The funds that would \’only be possible\’ to spend, are going to be burned up into thin air instead? It is amazing how cavalier people can be with Millions of dollars.
No the money wouldn\’t just \”burn up into thin air\”, it would be used for something else, probably in another state.
I agree with you about paving over all of I-405. I never understood why mayor Katz\’s idea never got more traction. It\’s hard to imagine that project not paying for itself. Having some type of greenspace and/or esplanade would make many areas of inner Portland even more enjoyable to walk/bike.
But I might have to disagree with GAR on his conclusion of not using the Sauvie Island bridge. If we do pave over the 405, any concrete structure would probably get demolished in the process. Conversely, the Sauvie Island bridge will be reusable again. On top of that, it will already of had all of its lead paint removed, meaning that if it had to be moved again it would cost substantially less, perhaps even less than buildling a new bridge.
Steve & kg,
This was the financial breakdown $2 million System Development Charge. This money that has already been budgeted to pay for some form of Peds/Bike bridge over I-405 at Flanders.
$2 million Tax Increment Fund, these are funds committed to the River district so it can\’t be used in any other neighborhood.
$1 million from a Federal program for funding alternative transportation projects so this can go else where in the city, state, and back to the federal coffers if not spent for building new roads.

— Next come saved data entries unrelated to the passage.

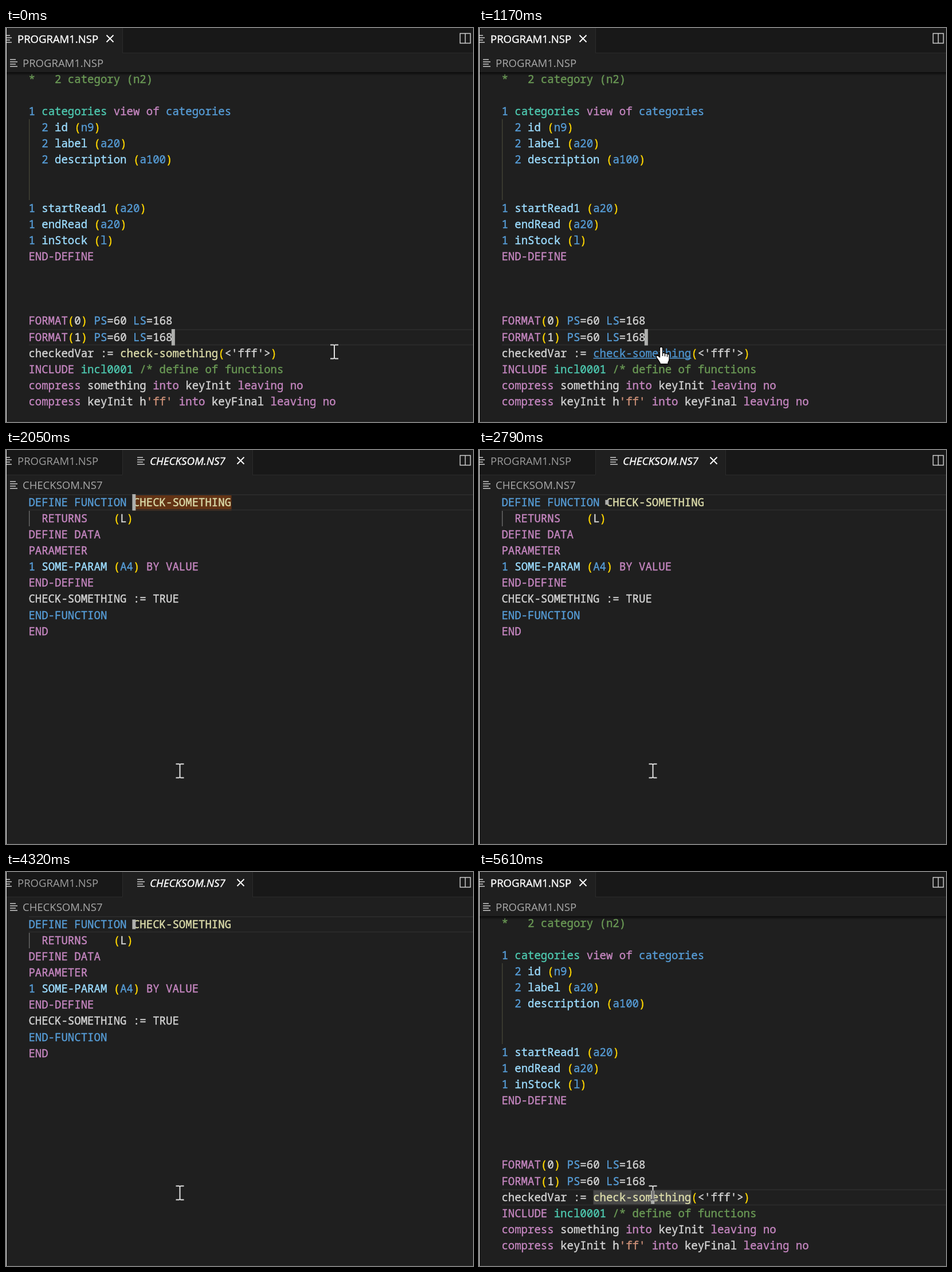
Write an HTML page that moves like this. It is 815 px wide and 687 px high and loops after 5.68 s.

```html
<!DOCTYPE html>
<html lang="en">
<head>
<meta charset="utf-8">
<title>Go to definition</title>
<style>
html, body { margin: 0; width: 100%; height: 100%; overflow: hidden; background: #1f1f1f; }
svg { display: block; width: 100vw; height: 100vh; }
text { white-space: pre; stroke-width: .4; }
.code text { font: 19.02px "Noto Sans Mono", "DejaVu Sans Mono", monospace; }
.ui { font: 18.5px "Open Sans", "Noto Sans", sans-serif; }
.on { fill: #fff; stroke: #fff; }
.off { fill: #9d9d9d; }
.crumb { fill: #a9a9a9; }
.line { fill: none; stroke: #ccc; stroke-width: 1.5; }
</style>
</head>
<body>
<svg viewBox="0 0 815 687">
  <defs>
    <linearGradient id="shade" x2="0" y2="1">
      <stop stop-color="#000" stop-opacity=".65"/>
      <stop offset="1" stop-color="#000" stop-opacity="0"/>
    </linearGradient>
    <path id="list" class="line" d="M0 1h10M0 5h13M0 9h10M0 13h13"/>
    <path id="close" fill="none" stroke="#fff" stroke-width="1.9" d="M-6-6L6 6M6-6L-6 6"/>
  </defs>
  <rect width="815" height="687" fill="#1f1f1f"/>
  <rect width="815" height="43" fill="#181818"/>
  <rect y="43" width="815" height="1" fill="#2b2b2b"/>

  <g id="pageA">
    <rect width="203" height="44" fill="#1f1f1f"/>
    <rect x="203" width="1" height="43" fill="#2b2b2b"/>
    <text class="ui on" x="20" y="26">PROGRAM1.NSP</text>
    <use href="#close" x="181.5" y="18.5"/>
    <text class="ui crumb" x="29" y="68">PROGRAM1.NSP</text>
    <rect x="40" y="159" width="1.3" height="141" fill="#454537"/>
    <rect id="word" x="199.5" y="553" width="171" height="28" fill="#494949"/>
    <g id="codeA" class="code"></g>
    <rect id="under" x="199.5" y="575" width="171" height="1.5" fill="#4e94ce"/>
    <rect y="77" width="815" height="6" fill="url(#shade)"/>
  </g>

  <g id="pageB">
    <rect x="203" width="227" height="44" fill="#1f1f1f"/>
    <path d="M203.5 0V43M430.5 0V43" stroke="#2b2b2b"/>
    <text class="ui off" x="20" y="26">PROGRAM1.NSP</text>
    <use href="#list" x="229" y="12"/>
    <text class="ui on" x="251" y="26" style="font-style:italic;font-size:18.9px">CHECKSOM.NS7</text>
    <use href="#close" x="409.5" y="18.5"/>
    <text class="ui crumb" x="29" y="68">CHECKSOM.NS7</text>
    <rect x="40" y="106" width="1.3" height="27" fill="#707070"/>
    <rect id="flash" x="221.5" y="77" width="172" height="29" fill="#633315"/>
    <g id="codeB" class="code"></g>
  </g>

  <use href="#list" x="-3" y="12"/>
  <use href="#list" x="7" y="54"/>
  <path class="line" d="M792.5 9.5h18v17h-18zM801.5 9.5v17"/>
  <path id="current" d="M40 1H815M40 27.5H815" stroke="#2a2a2a" stroke-width="2"/>
  <rect id="caret" width="6" fill="#aeafad"/>
  <path id="beam" style="mix-blend-mode:difference" fill="none" stroke="#fff" stroke-width="2"
        d="M-7-12h5.5L0-11L1.5-12H7M0-11V11M-7 12h5.5L0 11L1.5 12H7"/>
  <g id="hand" stroke="#000" stroke-width="1.3" stroke-linejoin="round">
    <path fill="#fff" d="M-2.5 1.5a2.5 2.5 0 0 1 5 0V10q3-1.5 4 .8q3-1.2 4 1q3.2-.8 3.5 2V20q0 4-2 6V29H-2V27Q-5 22-8.5 17.5Q-9.5 14-6.5 14Q-4.5 14.5-2.5 17Z"/>
    <path d="M2.5 10v5M6.5 11v4.5M10.5 12.5v4"/>
  </g>
  <path d="M0 686.5H815" stroke="#2b2b2b"/>
  <path d="M.5 0V687" stroke="#e8e8e8"/>
</svg>
<script>
const LOOP = 5680, CHAR = 11.41, LEFT = 39.4, ROW = 28.1;
const $ = id => document.getElementById(id);
const show = (el, on) => el.setAttribute('visibility', on ? 'visible' : 'hidden');
const move = (el, x, y) => el.setAttribute('transform', `translate(${x} ${y})`);

// Each run of text starts with its colour key.
const INK = {
  g: '#6a9955', b: '#569cd6', t: '#4ec9b0', p: '#c586c0', v: '#9cdcfe',
  y: '#ffd700', w: '#d4d4d4', f: '#dcdcaa', s: '#ce9178'
};
const paren = (key, s) => `y(|${key}${s}|y)`;
const field = (name, type) => `b  2 |v${name} |${paren('b', type)}`;
const variable = (name, type) => `b1 |v${name} |${paren('b', type)}`;
const format = n => `pFORMAT|${paren('w', n)}|b PS|w=60 |bLS|w=168`;

const codeA = [
  'g*   2 category (n2)', '',
  'b1 |tcategories |pview of |bcategories',
  field('id', 'n9'), field('label', 'a20'), field('description', 'a100'), '', '',
  variable('startRead1', 'a20'), variable('endRead', 'a20'), variable('inStock', 'l'),
  'pEND-DEFINE', '', '', '',
  format(0), format(1),
  `wcheckedVar := |fcheck-something|${paren('w', "<'fff'>")}`,
  'pINCLUDE |tincl0001 |g/* define of functions',
  'pcompress |wsomething |pinto |wkeyInit |pleaving no',
  "pcompress |wkeyInit h|s'ff' |pinto |wkeyFinal |pleaving no"
];
const codeB = [
  'bDEFINE FUNCTION |fCHECK-SOMETHING',
  `p  RETURNS    |${paren('w', 'L')}`,
  'pDEFINE DATA', 'pPARAMETER',
  `b1 |vSOME-PARAM |${paren('b', 'A4')}|p BY VALUE`,
  'pEND-DEFINE', 'wCHECK-SOMETHING := TRUE', 'bEND-FUNCTION', 'pEND'
];

function svg(tag, parent) {
  return parent.appendChild(document.createElementNS('http://www.w3.org/2000/svg', tag));
}
function paint(el, colour) {
  el.setAttribute('fill', colour);
  el.setAttribute('stroke', colour);
}
function typeset(rows, group, base) {
  rows.forEach((row, i) => {
    if (!row) return;
    const text = svg('text', group);
    text.setAttribute('x', LEFT);
    text.setAttribute('y', Math.round(base + i * ROW));
    for (const run of row.split('|')) {
      const span = svg('tspan', text);
      paint(span, INK[run[0]]);
      span.textContent = run.slice(1);
    }
  });
}
typeset(codeA, $('codeA'), 95.9);
typeset(codeB, $('codeB'), 97.8);
const call = [...$('codeA').querySelectorAll('tspan')].find(s => s.textContent === 'check-something');

// Caret phases: start, end, steps, growing.
const BLINK = [
  [200, 480, 5, 0], [680, 960, 5, 1], [1310, 1510, 4, 0], [1710, 1910, 2, 1],
  [1910, 1910, 1, 1], [2580, 2930, 6, 0], [3140, 3430, 5, 1], [3700, 3980, 5, 0],
  [4180, 4460, 5, 1], [4390, 4390, 1, 1], [4790, 5200, 6, 0], [5470, 5680, 4, 1]
];
function caretScale(t) {
  const phase = BLINK.filter(p => p[0] <= t).pop();
  if (!phase) return 1;
  const [start, end, n, grow] = phase;
  const step = (end - start) / (n - 1 || 1) || 1;
  const k = Math.min(n - 1, Math.floor((t - start) / step + 1e-6));
  const eased = (1 - Math.cos(Math.PI * (k + .5) / (n - .5))) / 2;
  return grow ? eased : 1 - eased;
}

// Pointer path: time, x, y.
const PATH = [
  [680, 573, 564.5], [750, 560, 572], [820, 520, 586], [890, 465, 592], [960, 405, 585],
  [1030, 360, 572], [1100, 331, 562], [1170, 318, 557], [1240, 311, 560], [1520, 303.5, 559.5]
];
function pointer(t) {
  const s = 680 + Math.floor((t - 680) / 70 + 1e-6) * 70;
  const i = PATH.findIndex(p => p[0] > s);
  if (i < 1) return (i ? PATH[PATH.length - 1] : PATH[0]).slice(1);
  const [a, b] = [PATH[i - 1], PATH[i]], f = (s - a[0]) / (b[0] - a[0]);
  return [a[1] + (b[1] - a[1]) * f, a[2] + (b[2] - a[2]) * f];
}

function draw(t) {
  const inB = t >= 2050 && t < 4390;
  const link = t >= 1030 && t < 2050;
  const hand = t >= 1030 && t < 1980;
  $('pageA').style.display = inB ? 'none' : '';
  $('pageB').style.display = inB ? '' : 'none';
  show($('word'), t >= 1980 && t < 2050 || t >= 4590);
  show($('under'), link);
  show($('flash'), t < 2380);
  paint(call, link ? '#4e94ce' : INK.f);

  const [col, top] = inB ? [16, 77] : t < 1910 ? [22, 525] : [23, 553];
  const height = 28.5 * caretScale(t);
  move($('current'), 0, top);
  move($('caret'), LEFT + col * CHAR - 1.6, top + (28.5 - height) / 2);
  $('caret').setAttribute('height', height);

  const [x, y] = pointer(t);
  show($('hand'), hand);
  show($('beam'), !hand);
  move($('hand'), x, y);
  move($('beam'), x, y);
}

const begin = performance.now();
function tick() {
  draw((performance.now() - begin) % LOOP);
  requestAnimationFrame(tick);
}
tick();
</script>
</body>
</html>
```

Half a million was expected to be generated from private donations…so unless you can get these people to motivated to donate to some other worthy cause…it will stay in their pockets.
But my argument is moot because Mayor Potter\’s smashed this proposal His rational was \”fiscal responsibility\” and \”this money could go for other maintenance and repair of roads\”.
He seemed to miss the point that it was less than 10% of the funding that could be used for repair and maintenance and that Portland would be getting a $12 million dollar bridge for half price, conceivably completed in the next year or two.
Now the Ped/Bike bridge job will just be tossed back in the the extensive list of repairs and improvements on the city list.